Here are some facts:
What makes a vaccine succesful?
- The disease is not asymptomatic
- No carriage
- No animal reservior
- Vaccine stability
- Large infectious dose of disease needed
There are three basic types of vaccine in use today:
Killed vaccines: These are preparations of the normal (wild type) infectious, pathogenic virus that has been rendered nonpathogenic, usually by chemical treatment such as with formalin that cross-links viral proteins.
Attenuated vaccines: These are live virus particles that grow in the vaccine recipient but do not cause disease because the vaccine virus has been altered (mutated) to a non-pathogenic form; for example, its tropism has been altered so that it no longer grows at a site that can cause disease.

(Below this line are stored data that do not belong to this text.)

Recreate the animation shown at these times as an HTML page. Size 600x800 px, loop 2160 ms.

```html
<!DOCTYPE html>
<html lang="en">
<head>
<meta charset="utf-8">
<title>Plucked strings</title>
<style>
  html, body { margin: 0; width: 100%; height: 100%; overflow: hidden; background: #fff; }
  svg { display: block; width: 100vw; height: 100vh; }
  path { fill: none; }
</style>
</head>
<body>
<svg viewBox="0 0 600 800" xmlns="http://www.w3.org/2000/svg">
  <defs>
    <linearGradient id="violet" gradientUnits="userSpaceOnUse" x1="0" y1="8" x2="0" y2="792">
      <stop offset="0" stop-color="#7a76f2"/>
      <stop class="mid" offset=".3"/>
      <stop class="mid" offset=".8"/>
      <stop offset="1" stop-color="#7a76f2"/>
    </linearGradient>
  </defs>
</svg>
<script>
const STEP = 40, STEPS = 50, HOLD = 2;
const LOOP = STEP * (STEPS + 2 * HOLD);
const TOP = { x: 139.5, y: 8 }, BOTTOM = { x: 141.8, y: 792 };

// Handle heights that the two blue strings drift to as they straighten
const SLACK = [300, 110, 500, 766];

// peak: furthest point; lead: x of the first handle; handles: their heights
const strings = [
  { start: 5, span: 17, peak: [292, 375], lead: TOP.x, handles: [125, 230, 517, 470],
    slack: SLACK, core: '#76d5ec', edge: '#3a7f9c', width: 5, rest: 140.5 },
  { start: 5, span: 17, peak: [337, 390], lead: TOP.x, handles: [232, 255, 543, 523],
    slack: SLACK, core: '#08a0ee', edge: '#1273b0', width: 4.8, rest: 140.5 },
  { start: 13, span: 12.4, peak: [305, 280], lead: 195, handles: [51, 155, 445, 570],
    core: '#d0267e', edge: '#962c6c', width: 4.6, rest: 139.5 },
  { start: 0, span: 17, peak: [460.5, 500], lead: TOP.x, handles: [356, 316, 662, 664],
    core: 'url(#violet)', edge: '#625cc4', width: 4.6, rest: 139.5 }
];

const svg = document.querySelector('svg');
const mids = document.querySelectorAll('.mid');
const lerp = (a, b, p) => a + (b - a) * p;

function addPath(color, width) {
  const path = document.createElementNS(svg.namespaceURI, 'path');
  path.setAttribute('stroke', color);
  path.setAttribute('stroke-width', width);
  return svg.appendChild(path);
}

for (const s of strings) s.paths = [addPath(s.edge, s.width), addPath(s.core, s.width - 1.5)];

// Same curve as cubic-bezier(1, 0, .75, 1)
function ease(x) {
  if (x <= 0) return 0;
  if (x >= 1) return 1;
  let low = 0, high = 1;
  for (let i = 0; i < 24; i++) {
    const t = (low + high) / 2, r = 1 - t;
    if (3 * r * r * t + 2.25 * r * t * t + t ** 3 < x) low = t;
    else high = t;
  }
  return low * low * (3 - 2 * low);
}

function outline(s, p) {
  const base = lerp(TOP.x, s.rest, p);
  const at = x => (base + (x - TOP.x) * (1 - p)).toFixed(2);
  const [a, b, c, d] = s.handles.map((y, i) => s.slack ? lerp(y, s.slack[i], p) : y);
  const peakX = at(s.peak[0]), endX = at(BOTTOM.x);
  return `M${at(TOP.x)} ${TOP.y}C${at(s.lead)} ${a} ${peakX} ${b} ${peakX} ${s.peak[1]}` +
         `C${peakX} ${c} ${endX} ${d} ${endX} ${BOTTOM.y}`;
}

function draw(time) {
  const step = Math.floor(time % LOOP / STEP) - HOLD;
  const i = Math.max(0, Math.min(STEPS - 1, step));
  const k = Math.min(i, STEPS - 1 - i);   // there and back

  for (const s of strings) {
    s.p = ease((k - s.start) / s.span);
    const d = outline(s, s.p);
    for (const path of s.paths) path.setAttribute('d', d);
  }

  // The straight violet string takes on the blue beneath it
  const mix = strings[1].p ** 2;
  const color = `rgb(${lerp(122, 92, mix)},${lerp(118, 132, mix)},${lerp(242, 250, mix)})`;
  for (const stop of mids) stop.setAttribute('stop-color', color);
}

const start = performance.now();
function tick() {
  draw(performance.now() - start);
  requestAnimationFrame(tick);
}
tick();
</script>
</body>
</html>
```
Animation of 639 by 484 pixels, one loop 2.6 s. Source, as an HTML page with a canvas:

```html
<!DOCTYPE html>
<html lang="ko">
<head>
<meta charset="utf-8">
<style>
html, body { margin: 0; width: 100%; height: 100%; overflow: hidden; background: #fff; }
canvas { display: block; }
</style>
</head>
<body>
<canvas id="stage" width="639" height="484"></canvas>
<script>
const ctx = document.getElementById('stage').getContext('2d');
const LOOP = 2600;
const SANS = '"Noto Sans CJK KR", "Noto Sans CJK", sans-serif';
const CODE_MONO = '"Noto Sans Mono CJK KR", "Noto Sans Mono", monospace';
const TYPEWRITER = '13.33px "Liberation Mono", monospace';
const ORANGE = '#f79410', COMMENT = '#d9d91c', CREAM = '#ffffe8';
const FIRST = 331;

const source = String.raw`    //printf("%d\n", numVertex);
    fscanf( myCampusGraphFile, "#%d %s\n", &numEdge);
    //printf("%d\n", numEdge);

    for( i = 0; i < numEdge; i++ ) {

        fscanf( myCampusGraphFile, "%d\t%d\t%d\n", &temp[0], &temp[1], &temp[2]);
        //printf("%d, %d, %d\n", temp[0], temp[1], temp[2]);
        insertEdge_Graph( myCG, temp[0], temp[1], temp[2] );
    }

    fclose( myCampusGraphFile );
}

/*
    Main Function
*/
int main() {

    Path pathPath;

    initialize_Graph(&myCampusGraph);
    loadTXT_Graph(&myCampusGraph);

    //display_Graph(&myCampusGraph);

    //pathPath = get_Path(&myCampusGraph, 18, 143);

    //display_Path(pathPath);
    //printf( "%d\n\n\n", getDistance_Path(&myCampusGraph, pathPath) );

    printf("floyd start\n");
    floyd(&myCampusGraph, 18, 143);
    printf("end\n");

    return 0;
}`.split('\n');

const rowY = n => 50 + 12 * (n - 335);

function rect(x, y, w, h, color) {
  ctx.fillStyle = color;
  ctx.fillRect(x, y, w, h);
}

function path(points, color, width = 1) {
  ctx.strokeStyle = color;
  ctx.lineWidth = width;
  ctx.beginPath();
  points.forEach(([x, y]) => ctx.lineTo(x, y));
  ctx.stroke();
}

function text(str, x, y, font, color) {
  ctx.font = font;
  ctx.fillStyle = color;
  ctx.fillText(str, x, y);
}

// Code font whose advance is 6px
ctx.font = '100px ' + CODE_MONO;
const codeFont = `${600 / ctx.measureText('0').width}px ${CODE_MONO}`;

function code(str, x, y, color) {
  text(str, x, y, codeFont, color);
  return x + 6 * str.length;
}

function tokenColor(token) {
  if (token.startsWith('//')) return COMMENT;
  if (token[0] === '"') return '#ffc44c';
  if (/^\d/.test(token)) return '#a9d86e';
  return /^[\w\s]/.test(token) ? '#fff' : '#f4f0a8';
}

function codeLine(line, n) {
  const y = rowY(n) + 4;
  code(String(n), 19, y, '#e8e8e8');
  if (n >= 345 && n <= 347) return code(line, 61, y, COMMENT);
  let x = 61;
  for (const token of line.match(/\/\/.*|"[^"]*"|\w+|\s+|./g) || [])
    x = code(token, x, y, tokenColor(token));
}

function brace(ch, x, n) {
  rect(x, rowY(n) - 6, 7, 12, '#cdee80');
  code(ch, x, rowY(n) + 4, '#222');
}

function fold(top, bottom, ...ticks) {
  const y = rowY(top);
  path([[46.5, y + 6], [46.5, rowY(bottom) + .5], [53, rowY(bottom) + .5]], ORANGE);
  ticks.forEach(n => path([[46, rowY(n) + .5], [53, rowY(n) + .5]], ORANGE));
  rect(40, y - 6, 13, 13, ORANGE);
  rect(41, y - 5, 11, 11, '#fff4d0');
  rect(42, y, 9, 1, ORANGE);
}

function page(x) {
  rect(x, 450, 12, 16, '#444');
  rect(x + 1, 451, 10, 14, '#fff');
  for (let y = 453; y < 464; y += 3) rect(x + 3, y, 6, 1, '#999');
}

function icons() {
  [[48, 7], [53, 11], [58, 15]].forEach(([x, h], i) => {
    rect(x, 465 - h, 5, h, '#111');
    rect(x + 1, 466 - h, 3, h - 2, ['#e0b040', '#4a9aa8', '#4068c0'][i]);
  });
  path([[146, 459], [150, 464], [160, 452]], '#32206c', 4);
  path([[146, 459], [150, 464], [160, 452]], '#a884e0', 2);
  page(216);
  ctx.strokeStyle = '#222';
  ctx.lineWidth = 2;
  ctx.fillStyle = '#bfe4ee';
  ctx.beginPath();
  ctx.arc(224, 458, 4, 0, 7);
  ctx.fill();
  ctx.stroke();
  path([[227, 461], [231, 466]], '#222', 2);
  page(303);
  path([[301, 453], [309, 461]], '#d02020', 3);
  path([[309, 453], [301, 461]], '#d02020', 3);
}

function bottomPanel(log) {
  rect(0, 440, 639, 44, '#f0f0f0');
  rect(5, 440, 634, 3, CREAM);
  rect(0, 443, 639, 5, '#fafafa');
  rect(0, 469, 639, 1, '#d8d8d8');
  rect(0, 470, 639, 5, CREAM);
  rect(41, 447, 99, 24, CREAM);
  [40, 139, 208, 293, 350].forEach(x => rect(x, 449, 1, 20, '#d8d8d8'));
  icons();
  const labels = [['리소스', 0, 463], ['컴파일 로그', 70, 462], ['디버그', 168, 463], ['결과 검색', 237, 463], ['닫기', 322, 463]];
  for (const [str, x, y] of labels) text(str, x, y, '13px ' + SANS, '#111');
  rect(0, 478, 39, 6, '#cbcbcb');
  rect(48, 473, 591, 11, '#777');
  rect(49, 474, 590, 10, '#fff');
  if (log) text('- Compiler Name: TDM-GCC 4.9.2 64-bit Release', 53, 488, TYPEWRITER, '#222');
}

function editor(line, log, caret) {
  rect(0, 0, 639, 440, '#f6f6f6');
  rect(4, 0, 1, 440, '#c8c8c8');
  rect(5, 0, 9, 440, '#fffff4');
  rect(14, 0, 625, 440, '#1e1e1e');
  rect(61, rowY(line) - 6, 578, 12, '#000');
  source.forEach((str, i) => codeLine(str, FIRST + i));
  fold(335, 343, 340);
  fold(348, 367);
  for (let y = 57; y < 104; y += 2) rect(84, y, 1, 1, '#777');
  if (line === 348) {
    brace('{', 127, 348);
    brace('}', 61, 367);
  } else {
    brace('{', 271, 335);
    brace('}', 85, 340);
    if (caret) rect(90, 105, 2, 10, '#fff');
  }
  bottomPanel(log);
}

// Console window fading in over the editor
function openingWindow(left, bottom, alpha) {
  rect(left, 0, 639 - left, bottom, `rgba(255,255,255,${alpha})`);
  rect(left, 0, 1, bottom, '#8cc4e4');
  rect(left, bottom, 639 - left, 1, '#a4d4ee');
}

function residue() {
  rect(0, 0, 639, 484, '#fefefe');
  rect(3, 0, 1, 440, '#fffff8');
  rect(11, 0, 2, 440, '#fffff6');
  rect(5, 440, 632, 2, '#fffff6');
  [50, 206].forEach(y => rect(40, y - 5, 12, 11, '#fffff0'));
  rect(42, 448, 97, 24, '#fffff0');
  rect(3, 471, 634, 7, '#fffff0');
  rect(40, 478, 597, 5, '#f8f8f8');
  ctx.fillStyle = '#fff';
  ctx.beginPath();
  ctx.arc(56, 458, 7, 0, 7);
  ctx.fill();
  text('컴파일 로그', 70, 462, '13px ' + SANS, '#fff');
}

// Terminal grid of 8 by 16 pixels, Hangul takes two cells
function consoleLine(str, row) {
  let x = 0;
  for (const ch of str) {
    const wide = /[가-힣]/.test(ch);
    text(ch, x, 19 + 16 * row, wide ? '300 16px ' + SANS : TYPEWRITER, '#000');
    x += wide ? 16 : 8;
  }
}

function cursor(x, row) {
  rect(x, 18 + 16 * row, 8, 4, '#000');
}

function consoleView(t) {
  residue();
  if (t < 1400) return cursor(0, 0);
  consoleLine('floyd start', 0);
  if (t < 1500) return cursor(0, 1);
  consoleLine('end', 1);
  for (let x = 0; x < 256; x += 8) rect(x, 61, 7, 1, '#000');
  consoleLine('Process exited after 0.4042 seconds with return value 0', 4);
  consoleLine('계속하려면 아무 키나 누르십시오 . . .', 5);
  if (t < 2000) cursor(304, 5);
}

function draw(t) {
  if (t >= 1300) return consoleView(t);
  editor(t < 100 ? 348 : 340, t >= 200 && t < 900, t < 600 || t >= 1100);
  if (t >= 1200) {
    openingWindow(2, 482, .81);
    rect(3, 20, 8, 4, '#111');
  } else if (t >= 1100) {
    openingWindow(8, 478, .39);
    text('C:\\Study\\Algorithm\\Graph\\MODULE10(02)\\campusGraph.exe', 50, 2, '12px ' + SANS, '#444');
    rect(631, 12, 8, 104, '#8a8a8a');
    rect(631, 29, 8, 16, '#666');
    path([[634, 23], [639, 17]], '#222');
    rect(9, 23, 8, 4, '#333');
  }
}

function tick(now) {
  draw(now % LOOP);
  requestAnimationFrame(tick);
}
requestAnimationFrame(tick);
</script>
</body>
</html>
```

Sub-unit vaccines: These are purified components of the virus, such as a surface antigen.
|VACCINES - GENERAL
Advantages of attenuated vaccines:
They activate all phases of immune system. They elicit humoral IgG and local IgA.
They raise immune response to all protective antigens. Inactivation, such as by formaldehyde in the case of the Salk vaccine,may alter antigenicity.
They offer more durable immunity and are more cross-reactive. Thus they stimulate antibodies against multiple epitope which are similar to those elicited by the wild type virus.
They cost less to produce.
They give quick immunity in majority of vaccinees.
In the cases of polio and adenovirus vaccines, administration is easy.
These vaccines are easily transported in the field.
They can lead to elimination of wild type virus from the community.
Disadvantages of Attenuated vaccine:
Mutation. This may lead to reversion to virulence (this is a major disadvantage).
Spread to contacts of vaccinee who have not consented to be vaccinated. (This could also be an advantage in communities where vaccination is not 100%). Spread of the vaccine virus that is not standardized and may be mutated.
Sometimes there is poor "take" in tropics.
Live viruses are a problem in immunodeficiency disease patients.
Advantages of inactivated vaccine:
- They give sufficient humoral immunity if boosters given.
- There is no mutation or reversion (This is a big advantage).
- They can be used with immuno-deficient patients.
- Sometimes they perform better in tropical areas.
Disadvantages of inactivated vaccines:
- Some vaccinees do not raise immunity.
- Boosters tend to be needed.
- There is little mucosal / local immunity (IgA).
- Higher cost.
- In the case of polio there is a shortage of monkeys.
- In the case of smallpox there have been failures in inactivation leading to immunization with virulent virus.
P.S. I bet this will come up (!)